A study from the University of California at Los Angeles (UCLA) on Friday shows that global warming has doubled the risk of a mega-flood, which can be as devastating as the Great Flood of 1862.
“In the future scenario, the sequence of storms is greater in almost all respects,” said Daniel Swain, a climate scientist and co-author of the paper, published Friday in the journal Science Advance. “There is more rain overall, heavier rain per hour and stronger wind.”
If a storm similar to the one of 160 years ago occurs in California, more than 10 million people would be displaced, major highways such as Interstates 6 and 80 would be closed for months, and the population of urban centers such as Stockton, Fresno and parts of Los Angeles would be submerged.
All this would cause millionaire losses of over a billion dollars, which would make this flood the most expensive natural disaster in history.
The research projects that turn-of-the-century storms will generate 200% to 400% more erosion in the Sierra Nevada due to increased precipitation and more rain instead of snowfall.
In total, the research projects that turn-of-the-century storms will generate 200% to 400% more runoff in the Sierra Nevada mountains due to increased precipitation and more precipitation as rain, not snow.
Our initial atmospheric modeling results presented here demonstrate that extremely severe winter storm sequences, previously considered exceptionally rare events, are likely to become much more common under essentially all possible future climate tracks. .
The researchers used a combination of new high-resolution weather models and existing climate models to compare two extreme scenarios: one that would occur about once a century in the recent historical climate, and one in the projected climate of 2081-2100.
Both would involve a long series of storms fed by atmospheric rivers over the course of a month. The document also simulated how the storms would affect parts of California locally.
“There are localized places that get more than 100 inches (250 centimeters) of liquid-equivalent water in the month,” Swain said, referring to the future scenario.
Increased erosion could lead to devastating landslides and debris flows, particularly in mountainous areas burned by wildfires.
The paper, co-authored by climate scientist Xingying Huang, found that historical climate change has already doubled the likelihood of such an extreme storm scenario, building on previous UCLA research showing increases in extreme precipitation events and major flooding. most common in California.

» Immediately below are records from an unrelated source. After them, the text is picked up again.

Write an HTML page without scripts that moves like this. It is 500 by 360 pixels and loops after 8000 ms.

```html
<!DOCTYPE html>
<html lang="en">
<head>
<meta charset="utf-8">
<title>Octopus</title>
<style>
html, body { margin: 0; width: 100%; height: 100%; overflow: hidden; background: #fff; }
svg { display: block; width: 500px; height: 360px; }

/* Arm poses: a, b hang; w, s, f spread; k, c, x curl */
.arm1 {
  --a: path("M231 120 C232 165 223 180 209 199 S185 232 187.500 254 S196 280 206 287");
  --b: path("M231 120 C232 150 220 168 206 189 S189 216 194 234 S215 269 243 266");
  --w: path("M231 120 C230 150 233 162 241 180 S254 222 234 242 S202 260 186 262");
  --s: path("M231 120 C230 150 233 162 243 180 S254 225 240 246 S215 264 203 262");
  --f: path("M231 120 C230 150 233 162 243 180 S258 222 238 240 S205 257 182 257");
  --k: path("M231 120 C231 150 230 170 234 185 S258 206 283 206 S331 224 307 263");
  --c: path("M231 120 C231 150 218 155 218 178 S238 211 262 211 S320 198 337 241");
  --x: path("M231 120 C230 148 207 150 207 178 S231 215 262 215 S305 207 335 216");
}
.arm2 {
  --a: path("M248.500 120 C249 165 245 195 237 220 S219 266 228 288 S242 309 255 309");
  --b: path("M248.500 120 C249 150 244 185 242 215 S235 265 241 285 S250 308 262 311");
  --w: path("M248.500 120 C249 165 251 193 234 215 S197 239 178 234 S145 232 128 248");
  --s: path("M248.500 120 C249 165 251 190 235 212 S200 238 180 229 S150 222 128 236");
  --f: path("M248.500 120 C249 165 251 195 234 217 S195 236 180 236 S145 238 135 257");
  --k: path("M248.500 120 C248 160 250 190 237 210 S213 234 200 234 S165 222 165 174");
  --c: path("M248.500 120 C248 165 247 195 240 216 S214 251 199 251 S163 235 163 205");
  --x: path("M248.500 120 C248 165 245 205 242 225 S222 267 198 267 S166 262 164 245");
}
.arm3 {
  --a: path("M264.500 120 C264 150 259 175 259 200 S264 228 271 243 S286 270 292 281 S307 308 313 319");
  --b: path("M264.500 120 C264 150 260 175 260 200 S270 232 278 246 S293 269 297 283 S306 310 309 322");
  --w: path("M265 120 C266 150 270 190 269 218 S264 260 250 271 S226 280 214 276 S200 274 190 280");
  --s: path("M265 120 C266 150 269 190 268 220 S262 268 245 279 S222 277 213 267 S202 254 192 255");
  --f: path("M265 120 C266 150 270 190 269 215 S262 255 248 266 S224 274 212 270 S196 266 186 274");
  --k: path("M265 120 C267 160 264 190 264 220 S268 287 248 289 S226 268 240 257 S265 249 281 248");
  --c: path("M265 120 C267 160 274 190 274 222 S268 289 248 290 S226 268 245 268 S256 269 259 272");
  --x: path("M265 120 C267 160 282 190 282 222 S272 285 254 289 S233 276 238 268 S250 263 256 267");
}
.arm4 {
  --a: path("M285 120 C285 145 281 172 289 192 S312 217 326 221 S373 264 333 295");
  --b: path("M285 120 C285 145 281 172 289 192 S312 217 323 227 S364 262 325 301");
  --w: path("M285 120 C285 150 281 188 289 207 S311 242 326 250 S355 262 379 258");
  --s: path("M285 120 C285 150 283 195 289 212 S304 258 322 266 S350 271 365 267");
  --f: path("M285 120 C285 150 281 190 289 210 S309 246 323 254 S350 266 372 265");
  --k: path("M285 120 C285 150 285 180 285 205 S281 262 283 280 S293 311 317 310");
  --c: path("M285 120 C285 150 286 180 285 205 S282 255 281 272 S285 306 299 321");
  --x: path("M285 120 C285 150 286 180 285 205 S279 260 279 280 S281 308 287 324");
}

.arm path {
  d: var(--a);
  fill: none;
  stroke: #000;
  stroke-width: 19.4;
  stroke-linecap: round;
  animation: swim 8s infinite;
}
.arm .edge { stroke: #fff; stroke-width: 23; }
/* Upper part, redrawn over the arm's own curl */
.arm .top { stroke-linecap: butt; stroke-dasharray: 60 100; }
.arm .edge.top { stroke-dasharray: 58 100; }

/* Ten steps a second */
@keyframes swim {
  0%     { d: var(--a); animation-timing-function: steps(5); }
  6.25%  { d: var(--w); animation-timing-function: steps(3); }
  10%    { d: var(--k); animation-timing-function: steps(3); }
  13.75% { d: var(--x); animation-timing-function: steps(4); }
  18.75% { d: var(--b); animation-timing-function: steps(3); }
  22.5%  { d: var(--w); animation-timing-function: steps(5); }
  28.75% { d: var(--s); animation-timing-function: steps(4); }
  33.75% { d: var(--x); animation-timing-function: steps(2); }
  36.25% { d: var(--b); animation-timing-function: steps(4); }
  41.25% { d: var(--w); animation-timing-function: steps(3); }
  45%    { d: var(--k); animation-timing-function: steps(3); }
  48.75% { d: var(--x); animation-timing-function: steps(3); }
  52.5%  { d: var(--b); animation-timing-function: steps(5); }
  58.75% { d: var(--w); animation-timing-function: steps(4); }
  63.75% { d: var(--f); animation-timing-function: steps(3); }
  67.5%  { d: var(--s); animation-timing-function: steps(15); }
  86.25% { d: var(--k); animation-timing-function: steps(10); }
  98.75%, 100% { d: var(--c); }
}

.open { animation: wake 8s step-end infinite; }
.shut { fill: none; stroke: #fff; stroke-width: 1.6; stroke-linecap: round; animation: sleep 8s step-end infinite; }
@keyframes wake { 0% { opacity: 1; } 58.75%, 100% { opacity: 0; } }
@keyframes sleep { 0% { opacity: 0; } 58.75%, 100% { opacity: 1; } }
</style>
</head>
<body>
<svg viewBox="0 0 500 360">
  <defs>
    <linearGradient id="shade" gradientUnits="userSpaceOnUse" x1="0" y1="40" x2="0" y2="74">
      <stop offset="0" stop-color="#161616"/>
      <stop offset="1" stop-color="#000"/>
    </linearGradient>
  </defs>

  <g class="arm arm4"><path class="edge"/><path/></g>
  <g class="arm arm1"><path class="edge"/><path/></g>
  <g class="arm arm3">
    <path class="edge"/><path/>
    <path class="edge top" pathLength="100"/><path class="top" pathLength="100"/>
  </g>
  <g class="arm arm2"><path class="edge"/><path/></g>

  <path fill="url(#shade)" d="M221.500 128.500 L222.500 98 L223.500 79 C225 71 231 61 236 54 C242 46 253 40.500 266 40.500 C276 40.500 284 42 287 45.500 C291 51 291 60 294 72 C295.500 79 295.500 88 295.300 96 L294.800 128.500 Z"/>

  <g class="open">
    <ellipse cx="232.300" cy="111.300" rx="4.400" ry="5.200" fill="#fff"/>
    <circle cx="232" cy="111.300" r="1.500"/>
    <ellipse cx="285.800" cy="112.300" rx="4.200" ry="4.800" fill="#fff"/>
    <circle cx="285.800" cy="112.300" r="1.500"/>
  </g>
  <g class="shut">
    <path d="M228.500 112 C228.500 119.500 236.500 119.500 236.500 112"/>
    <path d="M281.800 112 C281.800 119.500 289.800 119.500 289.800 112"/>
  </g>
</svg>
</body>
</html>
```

The study also found that “megastorm” risks are likely to rise further with each additional degree of global warming this century.